Reale says the leased equipment is more than paying for itself as it is used on the project and as lower grading costs are experienced by the contractor. He says that is not all; the purchased GPS equipment, which cost the company about $175,000, will be paid off in 12 months through the reduced surveying costs experienced.

Essentially, it is the improved surveying and grading-excavating efficiencies that are translating into greater profitability. For example, a major undertaking on the Destiny USA project is the grading of six new parking lots that total 1.3 million square feet. Four of the parking lots are prepped by grading the subgrade followed by grading the newly laid subbase that is prior to paving it with hot mix asphalt. The other two parking lots are likewise brought to the specified subgrade grade and then to the subbase grade. Paving these two parking lots has been deferred to a later date.

With GPS 3D technology applied while grading the parking lots, there are considerable costs saved by eliminating the labor to survey and install approximately 570 survey stakes that are placed in a 50-foot grid pattern.

Surveying-staking requires at least two high-priced people to carry out the surveying, install the stakes, and mark each one accordingly; then as needed, they repeatedly revisit the surveyed area to resurvey and restake the inadvertently knocked-down stakes that are caused by the normal movements of working construction equipment and aggregates of delivery trucks. Instead, of all these surveying-staking activities, a lone surveyor with a portable Leica rover in hand periodically verifies the new grades as they are created with the bulldozers and motor graders. Since equipment operators using GPS technology know precisely at what grades they are grading, the surveyor with the Leica rover is used primarily to verify the grades.

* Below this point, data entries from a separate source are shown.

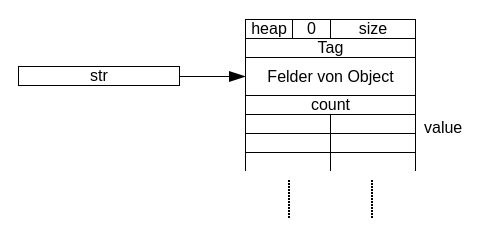
<!DOCTYPE html>
<html lang="de">
<head>
<meta charset="utf-8">
<title>Speicherlayout eines Strings</title>
<style>
:root { --ink: #000; --paper: #fff; }
* { box-sizing: border-box; }
html, body { margin: 0; overflow: hidden; }
.diagram {
  position: relative;
  width: 483px;
  height: 238px;
  overflow: hidden;
  background: var(--paper);
  color: var(--ink);
  font: 16px/18px "Liberation Sans", Arial, sans-serif;
}
.reference, .object, .value-label, .connectors { position: absolute; }
.reference {
  left: 18px;
  top: 66px;
  width: 162px;
  height: 20px;
  border: 1px solid var(--ink);
  text-align: center;
}
.object {
  left: 245px;
  top: 19px;
  width: 171px;
  height: 152px;
  display: grid;
  grid-template-columns: 46px 37px 84px;
  grid-template-rows: 18px 18px 37px 18px 18px 18px 18px;
  gap: 1px;
  padding: 1px;
  background: var(--ink);
}
.cell {
  display: flex;
  align-items: center;
  justify-content: center;
  background: var(--paper);
  white-space: nowrap;
}
.full { grid-column: 1 / -1; }
.left { grid-column: 1 / 3; }
.value-label { left: 424px; top: 119px; }
.connectors { left: 0; top: 0; }
</style>
</head>
<body>
<main class="diagram">
  <div class="reference">str</div>

  <div class="object">
    <div class="cell">heap</div>
    <div class="cell">0</div>
    <div class="cell">size</div>
    <div class="cell full">Tag</div>
    <div class="cell full">Felder von Object</div>
    <div class="cell full">count</div>
    <div class="cell left"></div>
    <div class="cell"></div>
    <div class="cell left"></div>
    <div class="cell"></div>
    <div class="cell left"></div>
    <div class="cell"></div>
  </div>

  <div class="value-label">value</div>

  <svg class="connectors" width="483" height="238" viewBox="0 0 483 238" aria-hidden="true">
    <line x1="180" y1="76.5" x2="230" y2="76.5" stroke="var(--ink)"/>
    <polygon points="229,71 246,76.5 229,82" fill="var(--ink)"/>
    <g stroke="var(--ink)" stroke-width="2" stroke-dasharray="2 1">
      <line x1="289" y1="180" x2="289" y2="218"/>
      <line x1="372" y1="180" x2="372" y2="218"/>
    </g>
  </svg>
</main>
</body>
</html>
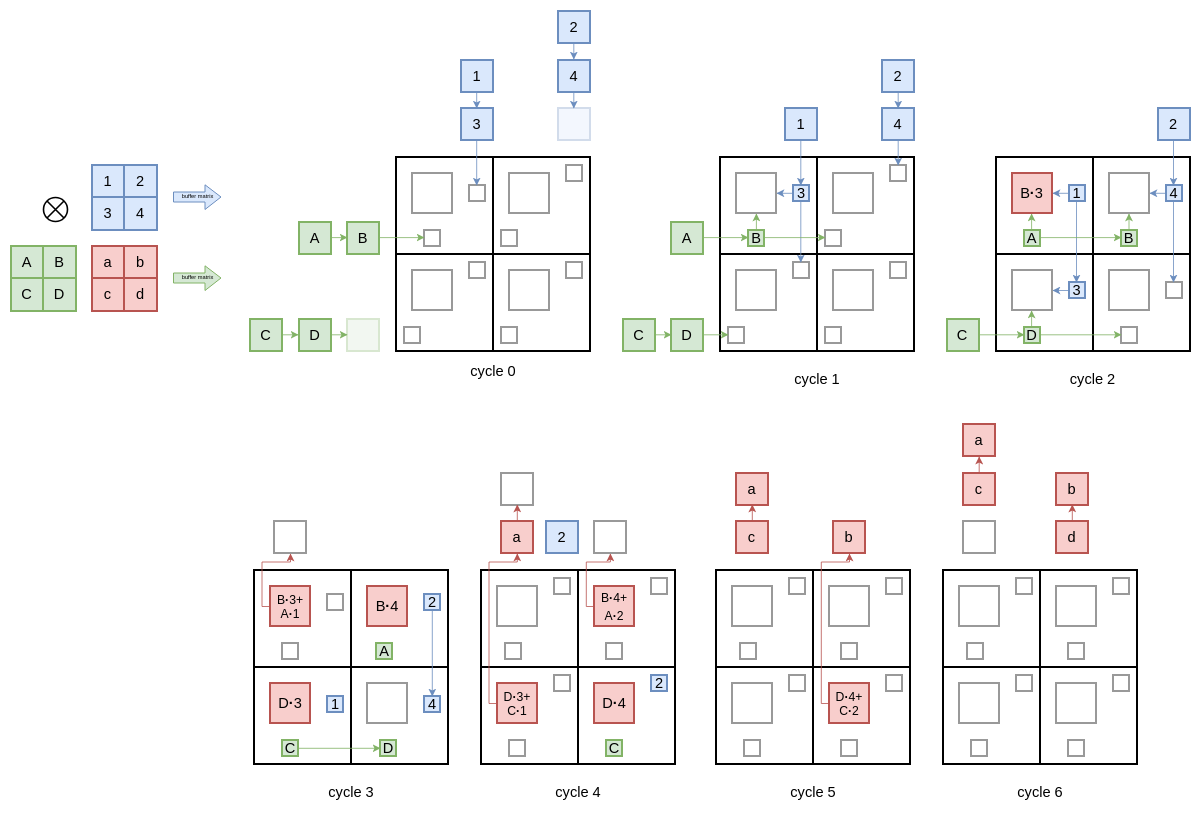
<!DOCTYPE html>
<html lang="en">
<head>
<meta charset="utf-8">
<title>Systolic array matrix multiplication</title>
<style>
:root{--ink:#000;--paper:#fff;--idle:#999;--blue:#6c8ebf;--blue-fill:#dae8fc;--green:#82b366;--green-fill:#d5e8d4;--red:#b85450;--red-fill:#f8cecc}
*{box-sizing:border-box;margin:0}
body{position:relative;width:1200px;height:814px;overflow:hidden;background:var(--paper);color:var(--ink);font:14.6px/1 "Liberation Sans",Arial,sans-serif}
.blue{--line:var(--blue);--fill:var(--blue-fill)}
.green{--line:var(--green);--fill:var(--green-fill)}
.red{--line:var(--red);--fill:var(--red-fill)}

.operands{position:absolute;left:10px;top:164px;display:grid;grid-template:67px 67px/67px 67px;gap:14px}
.operator{place-self:end;margin:0 8px 8px 0}
.matrix{display:grid;grid-template:30px 31px/30px 31px;gap:2px;padding:2px;background:var(--line)}
.matrix span{display:grid;place-items:center;padding-right:1px;background:var(--fill)}

.feeds{position:absolute;left:173px;top:184px;display:grid;gap:55px}
.feed{position:relative;width:49px;height:26px;display:grid;place-items:center;font-size:5.7px;white-space:nowrap}
.feed svg{position:absolute;inset:0}
.feed use{fill:var(--fill);stroke:var(--line)}
.feed span{position:relative}

.cycle{position:absolute;left:calc(var(--left)*1px);top:calc(var(--top)*1px);width:196px}
.upper{--top:156}
.lower{--top:569}
.array{display:grid;grid-template:95px 95px/95px 95px;gap:2px;padding:2px;background:var(--ink)}
.pe{padding:14px;background:var(--paper)}
.acc,.buf,.reg{display:flex;flex-direction:column;align-items:center;justify-content:center;border:2px solid var(--line,var(--idle));background:var(--fill,var(--paper));white-space:nowrap}
.acc{width:42px;height:42px}
.sum{padding-top:1px;font-size:12.2px;line-height:14px}
.sum.loose{line-height:18px}
.buf,.reg{position:absolute;left:calc(var(--x)*1px);top:calc(var(--y)*1px)}
.buf{width:34px;height:34px;margin:-17px;padding-right:1px}
.reg{width:18px;height:18px;margin:-9px}
.ghost{opacity:.3}
.cycle h2{position:absolute;left:0;top:216px;width:100%;text-align:center;font-size:14.6px;font-weight:400}
.cycle .near{top:208px}

.wires{position:absolute;left:0;top:0}
.wires g{fill:none;stroke:var(--line)}
.wires .blue{marker-end:url(#tip-blue)}
.wires .green{marker-end:url(#tip-green)}
.wires .red{marker-end:url(#tip-red)}
marker path{fill:var(--line)}
</style>
</head>
<body>

<div class="operands">
  <svg class="operator" width="28" height="28" fill="none" stroke="#000" stroke-width="1.6"><circle cx="14.5" cy="14.5" r="12"/><path d="M6 6L23 23M23 6L6 23"/></svg>
  <div class="matrix blue"><span>1</span><span>2</span><span>3</span><span>4</span></div>
  <div class="matrix green"><span>A</span><span>B</span><span>C</span><span>D</span></div>
  <div class="matrix red"><span>a</span><span>b</span><span>c</span><span>d</span></div>
</div>

<div class="feeds">
  <div class="feed blue"><svg width="49" height="26"><defs><path id="block-arrow" d="M.5 8H32V.8L48 13L32 25.5V18H.5z"/></defs><use href="#block-arrow"/></svg><span>buffer matrix</span></div>
  <div class="feed green"><svg width="49" height="26"><use href="#block-arrow"/></svg><span>buffer matrix</span></div>
</div>

<section class="cycle upper" style="--left:395">
  <div class="array"><div class="pe"><div class="acc"></div></div><div class="pe"><div class="acc"></div></div><div class="pe"><div class="acc"></div></div><div class="pe"><div class="acc"></div></div></div>
  <div class="buf blue" style="--x:179;--y:-129">2</div>
  <div class="buf blue" style="--x:179;--y:-80">4</div>
  <div class="buf blue ghost" style="--x:179;--y:-32"></div>
  <div class="buf blue" style="--x:82;--y:-80">1</div>
  <div class="buf blue" style="--x:82;--y:-32">3</div>
  <div class="buf green" style="--x:-80;--y:82">A</div>
  <div class="buf green" style="--x:-32;--y:82">B</div>
  <div class="buf green" style="--x:-129;--y:179">C</div>
  <div class="buf green" style="--x:-80;--y:179">D</div>
  <div class="buf green ghost" style="--x:-32;--y:179"></div>
  <div class="reg" style="--x:82;--y:37"></div>
  <div class="reg" style="--x:179;--y:17"></div>
  <div class="reg" style="--x:37;--y:82"></div>
  <div class="reg" style="--x:114;--y:82"></div>
  <div class="reg" style="--x:82;--y:114"></div>
  <div class="reg" style="--x:179;--y:114"></div>
  <div class="reg" style="--x:17;--y:179"></div>
  <div class="reg" style="--x:114;--y:179"></div>
  <h2 class="near">cycle 0</h2>
</section>

<section class="cycle upper" style="--left:719">
  <div class="array"><div class="pe"><div class="acc"></div></div><div class="pe"><div class="acc"></div></div><div class="pe"><div class="acc"></div></div><div class="pe"><div class="acc"></div></div></div>
  <div class="buf blue" style="--x:82;--y:-32">1</div>
  <div class="buf blue" style="--x:179;--y:-80">2</div>
  <div class="buf blue" style="--x:179;--y:-32">4</div>
  <div class="buf green" style="--x:-32;--y:82">A</div>
  <div class="buf green" style="--x:-80;--y:179">C</div>
  <div class="buf green" style="--x:-32;--y:179">D</div>
  <div class="reg blue" style="--x:82;--y:37">3</div>
  <div class="reg" style="--x:179;--y:17"></div>
  <div class="reg green" style="--x:37;--y:82">B</div>
  <div class="reg" style="--x:114;--y:82"></div>
  <div class="reg" style="--x:82;--y:114"></div>
  <div class="reg" style="--x:179;--y:114"></div>
  <div class="reg" style="--x:17;--y:179"></div>
  <div class="reg" style="--x:114;--y:179"></div>
  <h2>cycle 1</h2>
</section>

<section class="cycle upper" style="--left:994.5">
  <div class="array"><div class="pe"><div class="acc red"><span>B<b>·</b>3</span></div></div><div class="pe"><div class="acc"></div></div><div class="pe"><div class="acc"></div></div><div class="pe"><div class="acc"></div></div></div>
  <div class="buf blue" style="--x:179;--y:-32">2</div>
  <div class="buf green" style="--x:-32;--y:179">C</div>
  <div class="reg blue" style="--x:82;--y:37">1</div>
  <div class="reg blue" style="--x:179;--y:37">4</div>
  <div class="reg green" style="--x:37;--y:82">A</div>
  <div class="reg green" style="--x:134;--y:82">B</div>
  <div class="reg blue" style="--x:82;--y:134">3</div>
  <div class="reg" style="--x:179;--y:134"></div>
  <div class="reg green" style="--x:37;--y:179">D</div>
  <div class="reg" style="--x:134;--y:179"></div>
  <h2>cycle 2</h2>
</section>

<section class="cycle lower" style="--left:253">
  <div class="array"><div class="pe"><div class="acc red sum"><span>B<b>·</b>3+</span><span>A<b>·</b>1</span></div></div><div class="pe"><div class="acc red"><span>B<b>·</b>4</span></div></div><div class="pe"><div class="acc red"><span>D<b>·</b>3</span></div></div><div class="pe"><div class="acc"></div></div></div>
  <div class="buf" style="--x:37;--y:-32"></div>
  <div class="reg" style="--x:82;--y:33"></div>
  <div class="reg blue" style="--x:179;--y:33">2</div>
  <div class="reg" style="--x:37;--y:82"></div>
  <div class="reg green" style="--x:131;--y:82">A</div>
  <div class="reg blue" style="--x:82;--y:135">1</div>
  <div class="reg blue" style="--x:179;--y:135">4</div>
  <div class="reg green" style="--x:37;--y:179">C</div>
  <div class="reg green" style="--x:135;--y:179">D</div>
  <h2>cycle 3</h2>
</section>

<section class="cycle lower" style="--left:480">
  <div class="array"><div class="pe"><div class="acc"></div></div><div class="pe"><div class="acc red sum loose"><span>B<b>·</b>4+</span><span>A<b>·</b>2</span></div></div><div class="pe"><div class="acc red sum"><span>D<b>·</b>3+</span><span>C<b>·</b>1</span></div></div><div class="pe"><div class="acc red"><span>D<b>·</b>4</span></div></div></div>
  <div class="buf" style="--x:37;--y:-80"></div>
  <div class="buf red" style="--x:37;--y:-32">a</div>
  <div class="buf blue" style="--x:82;--y:-32">2</div>
  <div class="buf" style="--x:130;--y:-32"></div>
  <div class="reg" style="--x:82;--y:17"></div>
  <div class="reg" style="--x:179;--y:17"></div>
  <div class="reg" style="--x:33;--y:82"></div>
  <div class="reg" style="--x:134;--y:82"></div>
  <div class="reg" style="--x:82;--y:114"></div>
  <div class="reg blue" style="--x:179;--y:114">2</div>
  <div class="reg" style="--x:37;--y:179"></div>
  <div class="reg green" style="--x:134;--y:179">C</div>
  <h2>cycle 4</h2>
</section>

<section class="cycle lower" style="--left:715">
  <div class="array"><div class="pe"><div class="acc"></div></div><div class="pe"><div class="acc"></div></div><div class="pe"><div class="acc"></div></div><div class="pe"><div class="acc red sum"><span>D<b>·</b>4+</span><span>C<b>·</b>2</span></div></div></div>
  <div class="buf red" style="--x:37;--y:-80">a</div>
  <div class="buf red" style="--x:37;--y:-32">c</div>
  <div class="buf red" style="--x:134;--y:-32">b</div>
  <div class="reg" style="--x:82;--y:17"></div>
  <div class="reg" style="--x:179;--y:17"></div>
  <div class="reg" style="--x:33;--y:82"></div>
  <div class="reg" style="--x:134;--y:82"></div>
  <div class="reg" style="--x:82;--y:114"></div>
  <div class="reg" style="--x:179;--y:114"></div>
  <div class="reg" style="--x:37;--y:179"></div>
  <div class="reg" style="--x:134;--y:179"></div>
  <h2>cycle 5</h2>
</section>

<section class="cycle lower" style="--left:942">
  <div class="array"><div class="pe"><div class="acc"></div></div><div class="pe"><div class="acc"></div></div><div class="pe"><div class="acc"></div></div><div class="pe"><div class="acc"></div></div></div>
  <div class="buf red" style="--x:37;--y:-129">a</div>
  <div class="buf red" style="--x:37;--y:-80">c</div>
  <div class="buf" style="--x:37;--y:-32"></div>
  <div class="buf red" style="--x:130;--y:-80">b</div>
  <div class="buf red" style="--x:130;--y:-32">d</div>
  <div class="reg" style="--x:82;--y:17"></div>
  <div class="reg" style="--x:179;--y:17"></div>
  <div class="reg" style="--x:33;--y:82"></div>
  <div class="reg" style="--x:134;--y:82"></div>
  <div class="reg" style="--x:82;--y:114"></div>
  <div class="reg" style="--x:179;--y:114"></div>
  <div class="reg" style="--x:37;--y:179"></div>
  <div class="reg" style="--x:134;--y:179"></div>
  <h2>cycle 6</h2>
</section>

<svg class="wires" width="1200" height="814" stroke-width=".8" aria-hidden="true">
  <defs>
    <marker id="tip-blue" class="blue" markerUnits="userSpaceOnUse" markerWidth="8" markerHeight="8" refX="7.5" refY="4" orient="auto"><path d="M0 0L8 4L0 8L2 4z"/></marker>
    <marker id="tip-green" class="green" markerUnits="userSpaceOnUse" markerWidth="8" markerHeight="8" refX="7.5" refY="4" orient="auto"><path d="M0 0L8 4L0 8L2 4z"/></marker>
    <marker id="tip-red" class="red" markerUnits="userSpaceOnUse" markerWidth="8" markerHeight="8" refX="7.5" refY="4" orient="auto"><path d="M0 0L8 4L0 8L2 4z"/></marker>
  </defs>
  <g class="blue">
    <path d="M573.8 44V59"/><path d="M573.8 93V108"/><path d="M476.7 93V108"/><path d="M476.7 141V185"/>
    <path d="M898.2 93V108"/><path d="M898.2 141V165"/><path d="M800.8 141V185"/><path d="M800.8 202V262"/><path d="M792 193.3H777"/>
    <path d="M1173.5 141V185"/><path d="M1165 193.3H1150"/><path d="M1173.5 202V282"/><path d="M1068 193.3H1053"/><path d="M1076.5 202V282"/><path d="M1068 290.5H1053"/>
    <path d="M432.3 611V696"/>
  </g>
  <g class="green">
    <path d="M332 237.6H347"/><path d="M380 237.6H424"/><path d="M283 334.8H298"/><path d="M332 334.8H347"/>
    <path d="M704 237.6H748"/><path d="M765 237.6H825"/><path d="M756.4 229V214"/><path d="M656 334.8H671"/><path d="M704 334.8H728"/>
    <path d="M1040 237.6H1121"/><path d="M1031.6 229V214"/><path d="M1129 229V214"/><path d="M980 334.8H1024"/><path d="M1040 334.8H1121"/><path d="M1031.6 327V311"/>
    <path d="M299 748.3H380"/>
  </g>
  <g class="red">
    <path d="M270 606.5H262V562H290.5V554"/>
    <path d="M517.3 521V505"/><path d="M497 703.5H489V562H517.3V554"/><path d="M594 606.5H586.3V562H610.4V554"/>
    <path d="M752.3 521V505"/><path d="M829 703.5H821.3V562H849.5V554"/>
    <path d="M979.2 473V457"/><path d="M1072.3 521V505"/>
  </g>
</svg>
</body>
</html>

Besides grading the parking lots, six surface-water collector/sediment ponds were excavated and graded by using the two hydraulic excavators fitted with Leica DigSmart 3D GPS Systems. Each sediment pond was dug four feet deep with two ponds each 70,000 square feet, and four ponds each 30,000 square feet. The ponds’ total excavated surface area to be graded is 260,000 square feet. The sides of the ponds were graded on a 1:2 slope. Normally, it would require about 80 stakes to be installed on a 50-foot grid pattern.

Another excavation task carried out by a hydraulic excavator was a cut-and cover, buildings-utilities services tunnel 8 feet deep by 30 feet wide by 700 feet long. Staking here would entail installing about 30 stakes.

One of the major challenges in excavating-grading sediment ponds or cut-and-cover tunnels is in holding to the specified slope grade and not overcutting the specified excavation grade. Both errors can be completely avoided if the excavator operator follows the GradeSmart System’s monitor readout while excavating or grading.

Finally, there is an existing asphalt-cement-paved parking lot used by people shopping at the Carousel Center Mall. A section of the parking lot is being excavated to construct a new Destiny USA building. There are 300,000 square feet of pavement, subbase and subgrade, that are being excavated. Starting at the existing mall, the excavation depth is 0.0 feet and graduates to an 8-foot depth at the far end of the parking lot.

There are parking lot underground utilities to contend with, but that presents no major issues while excavating because the exact positions of the utilities have been documented by using sophisticated radar measuring equipment. There would be issues, however, if the bulldozer were not equipped with the GPS system. The system takes all of the guesswork out of the equation for excavating and grading.